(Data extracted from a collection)
▬▬▬▬▬▬▬▬▬▬

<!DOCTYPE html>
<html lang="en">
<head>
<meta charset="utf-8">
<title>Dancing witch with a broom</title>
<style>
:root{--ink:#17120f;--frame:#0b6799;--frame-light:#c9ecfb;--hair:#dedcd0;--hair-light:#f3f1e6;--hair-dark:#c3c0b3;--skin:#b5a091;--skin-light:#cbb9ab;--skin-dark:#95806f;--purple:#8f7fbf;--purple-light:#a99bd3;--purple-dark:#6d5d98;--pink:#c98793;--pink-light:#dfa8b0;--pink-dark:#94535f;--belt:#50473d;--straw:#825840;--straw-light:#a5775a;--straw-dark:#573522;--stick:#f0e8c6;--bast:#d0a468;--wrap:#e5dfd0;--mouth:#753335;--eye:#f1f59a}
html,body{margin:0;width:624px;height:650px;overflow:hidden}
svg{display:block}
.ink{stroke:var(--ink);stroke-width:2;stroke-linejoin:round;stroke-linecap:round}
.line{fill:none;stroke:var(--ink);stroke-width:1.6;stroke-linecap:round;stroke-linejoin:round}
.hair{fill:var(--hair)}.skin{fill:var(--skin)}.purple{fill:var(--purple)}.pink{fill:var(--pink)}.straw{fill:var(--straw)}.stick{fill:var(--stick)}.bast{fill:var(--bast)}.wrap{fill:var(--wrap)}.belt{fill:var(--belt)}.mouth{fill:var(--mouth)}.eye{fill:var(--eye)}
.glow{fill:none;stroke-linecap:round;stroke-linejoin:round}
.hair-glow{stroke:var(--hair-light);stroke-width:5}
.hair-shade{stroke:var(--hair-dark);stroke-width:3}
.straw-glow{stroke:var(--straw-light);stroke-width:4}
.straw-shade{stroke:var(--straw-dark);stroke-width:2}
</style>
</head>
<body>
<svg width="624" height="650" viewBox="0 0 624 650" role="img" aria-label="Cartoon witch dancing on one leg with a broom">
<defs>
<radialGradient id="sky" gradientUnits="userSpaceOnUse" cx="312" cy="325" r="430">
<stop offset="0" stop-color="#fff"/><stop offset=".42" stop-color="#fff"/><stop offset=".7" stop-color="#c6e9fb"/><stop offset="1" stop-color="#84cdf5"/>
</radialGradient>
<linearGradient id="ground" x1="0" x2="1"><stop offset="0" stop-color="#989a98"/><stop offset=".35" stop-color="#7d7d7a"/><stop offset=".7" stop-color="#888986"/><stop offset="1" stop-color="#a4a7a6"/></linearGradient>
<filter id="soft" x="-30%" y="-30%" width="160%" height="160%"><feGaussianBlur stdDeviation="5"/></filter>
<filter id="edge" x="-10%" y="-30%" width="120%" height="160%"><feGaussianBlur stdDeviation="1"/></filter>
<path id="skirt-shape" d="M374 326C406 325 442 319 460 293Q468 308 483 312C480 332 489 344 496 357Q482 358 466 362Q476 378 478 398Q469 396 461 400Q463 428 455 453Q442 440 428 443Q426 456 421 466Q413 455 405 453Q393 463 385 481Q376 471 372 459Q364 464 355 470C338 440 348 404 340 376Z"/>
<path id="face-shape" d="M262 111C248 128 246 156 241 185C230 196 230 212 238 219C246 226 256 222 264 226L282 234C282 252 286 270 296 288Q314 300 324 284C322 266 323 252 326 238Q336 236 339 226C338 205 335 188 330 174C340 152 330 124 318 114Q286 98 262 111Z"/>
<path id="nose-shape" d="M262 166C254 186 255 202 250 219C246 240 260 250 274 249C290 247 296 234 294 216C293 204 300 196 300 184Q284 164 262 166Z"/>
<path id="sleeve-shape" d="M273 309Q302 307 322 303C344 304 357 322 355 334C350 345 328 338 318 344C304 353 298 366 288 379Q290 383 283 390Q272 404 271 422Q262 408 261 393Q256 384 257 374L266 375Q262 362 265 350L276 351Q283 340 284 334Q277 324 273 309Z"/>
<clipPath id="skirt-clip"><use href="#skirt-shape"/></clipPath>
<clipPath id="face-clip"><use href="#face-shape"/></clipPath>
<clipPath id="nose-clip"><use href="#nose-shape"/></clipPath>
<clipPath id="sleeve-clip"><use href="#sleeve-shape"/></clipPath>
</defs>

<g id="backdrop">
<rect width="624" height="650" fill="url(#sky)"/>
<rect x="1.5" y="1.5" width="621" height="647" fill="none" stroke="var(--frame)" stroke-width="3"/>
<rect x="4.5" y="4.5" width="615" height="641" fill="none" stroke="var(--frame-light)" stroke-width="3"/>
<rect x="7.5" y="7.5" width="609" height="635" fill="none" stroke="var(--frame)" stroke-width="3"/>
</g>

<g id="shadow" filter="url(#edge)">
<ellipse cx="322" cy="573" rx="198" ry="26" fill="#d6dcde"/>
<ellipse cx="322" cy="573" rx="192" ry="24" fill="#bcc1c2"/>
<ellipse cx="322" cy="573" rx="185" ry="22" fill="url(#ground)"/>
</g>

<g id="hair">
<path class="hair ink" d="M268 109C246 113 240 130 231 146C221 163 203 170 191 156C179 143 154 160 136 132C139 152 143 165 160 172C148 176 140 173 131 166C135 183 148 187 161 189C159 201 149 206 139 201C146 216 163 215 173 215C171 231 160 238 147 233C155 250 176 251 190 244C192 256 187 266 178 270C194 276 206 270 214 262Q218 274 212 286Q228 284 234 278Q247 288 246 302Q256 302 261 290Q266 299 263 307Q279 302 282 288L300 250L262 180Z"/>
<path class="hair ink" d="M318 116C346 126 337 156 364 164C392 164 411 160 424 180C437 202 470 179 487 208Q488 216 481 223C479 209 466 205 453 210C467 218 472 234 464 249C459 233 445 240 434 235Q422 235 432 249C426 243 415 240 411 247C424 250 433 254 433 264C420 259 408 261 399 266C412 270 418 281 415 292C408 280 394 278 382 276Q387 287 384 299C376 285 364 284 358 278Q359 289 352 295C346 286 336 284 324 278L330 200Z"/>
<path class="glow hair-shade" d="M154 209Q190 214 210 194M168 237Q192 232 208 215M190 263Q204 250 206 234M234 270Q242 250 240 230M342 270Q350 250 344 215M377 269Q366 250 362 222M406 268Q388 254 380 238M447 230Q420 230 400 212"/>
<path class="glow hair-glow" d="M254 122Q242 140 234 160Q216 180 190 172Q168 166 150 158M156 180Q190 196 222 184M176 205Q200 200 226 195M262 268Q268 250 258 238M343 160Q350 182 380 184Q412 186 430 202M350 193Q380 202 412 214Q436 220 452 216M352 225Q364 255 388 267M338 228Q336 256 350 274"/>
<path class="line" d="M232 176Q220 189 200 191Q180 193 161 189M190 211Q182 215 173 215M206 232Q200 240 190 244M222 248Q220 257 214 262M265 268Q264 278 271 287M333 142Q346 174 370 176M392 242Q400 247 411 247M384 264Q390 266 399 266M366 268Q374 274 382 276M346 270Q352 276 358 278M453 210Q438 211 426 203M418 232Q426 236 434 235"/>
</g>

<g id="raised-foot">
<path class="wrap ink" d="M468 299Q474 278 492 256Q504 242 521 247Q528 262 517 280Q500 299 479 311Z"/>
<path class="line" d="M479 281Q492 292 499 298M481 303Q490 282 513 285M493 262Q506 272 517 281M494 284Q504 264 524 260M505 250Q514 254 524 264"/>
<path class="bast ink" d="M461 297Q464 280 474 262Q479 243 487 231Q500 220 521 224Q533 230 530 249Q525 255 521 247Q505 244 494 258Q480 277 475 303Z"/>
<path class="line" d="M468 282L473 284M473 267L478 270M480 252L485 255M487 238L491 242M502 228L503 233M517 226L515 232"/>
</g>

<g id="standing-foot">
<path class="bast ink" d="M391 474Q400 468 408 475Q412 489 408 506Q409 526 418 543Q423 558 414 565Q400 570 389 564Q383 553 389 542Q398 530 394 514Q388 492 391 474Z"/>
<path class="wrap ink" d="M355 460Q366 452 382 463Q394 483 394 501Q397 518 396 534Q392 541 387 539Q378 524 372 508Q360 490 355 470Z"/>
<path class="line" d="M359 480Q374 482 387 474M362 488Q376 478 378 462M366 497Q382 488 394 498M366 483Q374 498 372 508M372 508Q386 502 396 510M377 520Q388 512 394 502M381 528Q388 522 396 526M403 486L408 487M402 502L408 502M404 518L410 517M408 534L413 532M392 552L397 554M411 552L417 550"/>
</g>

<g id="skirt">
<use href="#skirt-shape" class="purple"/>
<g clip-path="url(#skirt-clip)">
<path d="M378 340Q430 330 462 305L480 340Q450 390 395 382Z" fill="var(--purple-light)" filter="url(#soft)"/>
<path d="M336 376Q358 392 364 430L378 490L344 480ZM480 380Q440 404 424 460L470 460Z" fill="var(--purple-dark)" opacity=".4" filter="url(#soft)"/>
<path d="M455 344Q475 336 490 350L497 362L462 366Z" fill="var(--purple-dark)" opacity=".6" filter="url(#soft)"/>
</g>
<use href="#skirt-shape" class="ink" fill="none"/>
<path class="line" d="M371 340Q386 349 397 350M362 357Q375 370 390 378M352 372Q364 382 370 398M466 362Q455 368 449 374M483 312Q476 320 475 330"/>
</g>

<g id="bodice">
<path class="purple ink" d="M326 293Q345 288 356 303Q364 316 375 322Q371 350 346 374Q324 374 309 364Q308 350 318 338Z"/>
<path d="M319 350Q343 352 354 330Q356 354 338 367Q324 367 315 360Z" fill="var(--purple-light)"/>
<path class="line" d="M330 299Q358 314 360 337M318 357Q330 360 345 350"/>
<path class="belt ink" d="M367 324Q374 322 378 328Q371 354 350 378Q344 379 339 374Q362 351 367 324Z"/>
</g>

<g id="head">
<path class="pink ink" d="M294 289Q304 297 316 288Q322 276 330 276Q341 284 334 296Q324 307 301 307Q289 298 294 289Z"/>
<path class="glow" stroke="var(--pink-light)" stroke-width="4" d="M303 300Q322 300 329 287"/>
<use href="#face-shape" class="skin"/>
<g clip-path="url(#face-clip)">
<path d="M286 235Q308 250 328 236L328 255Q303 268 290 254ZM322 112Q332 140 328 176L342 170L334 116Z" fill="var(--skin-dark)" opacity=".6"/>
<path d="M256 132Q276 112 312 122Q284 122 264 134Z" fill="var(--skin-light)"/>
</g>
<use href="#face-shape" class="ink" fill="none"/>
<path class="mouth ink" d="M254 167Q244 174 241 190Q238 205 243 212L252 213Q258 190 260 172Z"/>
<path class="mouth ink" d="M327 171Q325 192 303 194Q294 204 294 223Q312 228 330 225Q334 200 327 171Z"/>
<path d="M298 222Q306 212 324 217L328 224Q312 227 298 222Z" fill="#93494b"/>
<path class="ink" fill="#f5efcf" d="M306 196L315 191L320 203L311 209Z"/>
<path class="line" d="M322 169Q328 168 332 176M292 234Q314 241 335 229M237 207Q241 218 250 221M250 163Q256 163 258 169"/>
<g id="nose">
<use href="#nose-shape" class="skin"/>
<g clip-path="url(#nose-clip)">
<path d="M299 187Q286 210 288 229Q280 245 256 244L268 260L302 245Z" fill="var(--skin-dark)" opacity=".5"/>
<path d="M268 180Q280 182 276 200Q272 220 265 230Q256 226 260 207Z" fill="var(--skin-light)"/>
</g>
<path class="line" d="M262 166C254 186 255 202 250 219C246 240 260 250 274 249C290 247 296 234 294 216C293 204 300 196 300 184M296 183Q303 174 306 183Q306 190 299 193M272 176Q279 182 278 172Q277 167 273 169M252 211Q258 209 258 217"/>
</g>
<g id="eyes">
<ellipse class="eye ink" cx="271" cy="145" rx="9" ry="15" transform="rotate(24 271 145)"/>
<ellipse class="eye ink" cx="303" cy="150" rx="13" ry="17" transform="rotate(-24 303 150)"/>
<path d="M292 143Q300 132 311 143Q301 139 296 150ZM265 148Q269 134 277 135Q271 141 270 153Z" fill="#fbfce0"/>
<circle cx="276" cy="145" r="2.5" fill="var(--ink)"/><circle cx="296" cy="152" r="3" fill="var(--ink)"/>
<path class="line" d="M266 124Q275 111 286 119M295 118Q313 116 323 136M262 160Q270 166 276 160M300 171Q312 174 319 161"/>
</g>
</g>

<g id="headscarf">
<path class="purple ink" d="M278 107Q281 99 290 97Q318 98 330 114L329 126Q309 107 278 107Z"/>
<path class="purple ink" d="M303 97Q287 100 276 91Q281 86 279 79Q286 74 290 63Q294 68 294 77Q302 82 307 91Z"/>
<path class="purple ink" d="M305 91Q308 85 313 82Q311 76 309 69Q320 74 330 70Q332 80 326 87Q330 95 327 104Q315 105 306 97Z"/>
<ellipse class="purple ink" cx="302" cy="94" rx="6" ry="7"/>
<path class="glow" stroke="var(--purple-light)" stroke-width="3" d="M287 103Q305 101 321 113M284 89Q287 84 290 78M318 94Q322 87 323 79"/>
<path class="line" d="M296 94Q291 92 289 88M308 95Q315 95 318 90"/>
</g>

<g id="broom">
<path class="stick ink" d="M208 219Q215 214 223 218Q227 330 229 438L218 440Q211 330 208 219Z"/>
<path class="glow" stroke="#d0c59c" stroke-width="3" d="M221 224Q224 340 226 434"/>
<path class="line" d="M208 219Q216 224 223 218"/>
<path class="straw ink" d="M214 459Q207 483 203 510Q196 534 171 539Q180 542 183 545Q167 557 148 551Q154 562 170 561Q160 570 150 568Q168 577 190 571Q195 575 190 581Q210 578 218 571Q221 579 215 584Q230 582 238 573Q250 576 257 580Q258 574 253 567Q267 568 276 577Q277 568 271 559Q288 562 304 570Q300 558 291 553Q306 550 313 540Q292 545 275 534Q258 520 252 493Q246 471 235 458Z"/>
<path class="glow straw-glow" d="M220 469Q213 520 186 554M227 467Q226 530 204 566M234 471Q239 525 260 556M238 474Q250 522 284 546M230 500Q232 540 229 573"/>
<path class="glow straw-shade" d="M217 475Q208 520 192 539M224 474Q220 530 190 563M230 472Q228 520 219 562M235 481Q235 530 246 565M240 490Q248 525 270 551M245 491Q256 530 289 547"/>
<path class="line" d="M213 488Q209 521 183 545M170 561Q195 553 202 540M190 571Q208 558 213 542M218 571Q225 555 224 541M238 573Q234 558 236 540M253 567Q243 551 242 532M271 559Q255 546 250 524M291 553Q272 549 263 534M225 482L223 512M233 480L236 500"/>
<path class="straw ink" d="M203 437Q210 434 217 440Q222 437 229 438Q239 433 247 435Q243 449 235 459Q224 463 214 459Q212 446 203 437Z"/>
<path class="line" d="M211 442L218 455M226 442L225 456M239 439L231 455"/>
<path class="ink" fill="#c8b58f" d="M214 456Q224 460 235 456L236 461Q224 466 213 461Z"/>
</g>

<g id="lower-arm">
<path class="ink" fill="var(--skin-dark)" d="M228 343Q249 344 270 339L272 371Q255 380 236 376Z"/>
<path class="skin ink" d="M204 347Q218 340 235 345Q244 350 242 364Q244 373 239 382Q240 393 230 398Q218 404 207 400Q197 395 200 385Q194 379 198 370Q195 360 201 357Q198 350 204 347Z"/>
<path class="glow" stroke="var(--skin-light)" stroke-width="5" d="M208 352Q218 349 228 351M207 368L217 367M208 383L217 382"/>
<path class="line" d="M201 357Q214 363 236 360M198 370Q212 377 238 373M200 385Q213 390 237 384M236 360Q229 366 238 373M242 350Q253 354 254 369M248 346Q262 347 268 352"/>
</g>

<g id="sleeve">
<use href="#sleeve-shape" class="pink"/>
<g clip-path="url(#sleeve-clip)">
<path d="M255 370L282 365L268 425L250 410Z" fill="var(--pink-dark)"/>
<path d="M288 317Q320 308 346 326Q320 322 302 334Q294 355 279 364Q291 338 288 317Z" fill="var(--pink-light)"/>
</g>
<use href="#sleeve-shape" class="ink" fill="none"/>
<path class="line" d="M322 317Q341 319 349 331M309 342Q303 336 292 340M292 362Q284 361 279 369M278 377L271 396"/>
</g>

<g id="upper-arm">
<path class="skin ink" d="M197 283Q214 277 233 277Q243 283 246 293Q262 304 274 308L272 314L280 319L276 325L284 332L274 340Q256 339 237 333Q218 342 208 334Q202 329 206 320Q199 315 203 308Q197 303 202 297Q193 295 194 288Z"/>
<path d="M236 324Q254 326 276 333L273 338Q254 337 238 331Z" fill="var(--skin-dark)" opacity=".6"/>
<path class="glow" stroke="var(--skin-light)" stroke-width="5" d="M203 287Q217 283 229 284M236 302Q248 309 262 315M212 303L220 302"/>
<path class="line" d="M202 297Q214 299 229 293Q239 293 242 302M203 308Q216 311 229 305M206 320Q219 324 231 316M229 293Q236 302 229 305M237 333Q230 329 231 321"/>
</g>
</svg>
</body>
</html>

▬▬▬▬▬▬▬▬▬▬

YOUR ASSIGNMENT: The answer must be every line of the data that holds the word "glow".

ANSWER FOR THE TASK:
.glow{fill:none;stroke-linecap:round;stroke-linejoin:round}
.hair-glow{stroke:var(--hair-light);stroke-width:5}
.straw-glow{stroke:var(--straw-light);stroke-width:4}
<path class="glow hair-shade" d="M154 209Q190 214 210 194M168 237Q192 232 208 215M190 263Q204 250 206 234M234 270Q242 250 240 230M342 270Q350 250 344 215M377 269Q366 250 362 222M406 268Q388 254 380 238M447 230Q420 230 400 212"/>
<path class="glow hair-glow" d="M254 122Q242 140 234 160Q216 180 190 172Q168 166 150 158M156 180Q190 196 222 184M176 205Q200 200 226 195M262 268Q268 250 258 238M343 160Q350 182 380 184Q412 186 430 202M350 193Q380 202 412 214Q436 220 452 216M352 225Q364 255 388 267M338 228Q336 256 350 274"/>
<path class="glow" stroke="var(--pink-light)" stroke-width="4" d="M303 300Q322 300 329 287"/>
<path class="glow" stroke="var(--purple-light)" stroke-width="3" d="M287 103Q305 101 321 113M284 89Q287 84 290 78M318 94Q322 87 323 79"/>
<path class="glow" stroke="#d0c59c" stroke-width="3" d="M221 224Q224 340 226 434"/>
<path class="glow straw-glow" d="M220 469Q213 520 186 554M227 467Q226 530 204 566M234 471Q239 525 260 556M238 474Q250 522 284 546M230 500Q232 540 229 573"/>
<path class="glow straw-shade" d="M217 475Q208 520 192 539M224 474Q220 530 190 563M230 472Q228 520 219 562M235 481Q235 530 246 565M240 490Q248 525 270 551M245 491Q256 530 289 547"/>
<path class="glow" stroke="var(--skin-light)" stroke-width="5" d="M208 352Q218 349 228 351M207 368L217 367M208 383L217 382"/>
<path class="glow" stroke="var(--skin-light)" stroke-width="5" d="M203 287Q217 283 229 284M236 302Q248 309 262 315M212 303L220 302"/>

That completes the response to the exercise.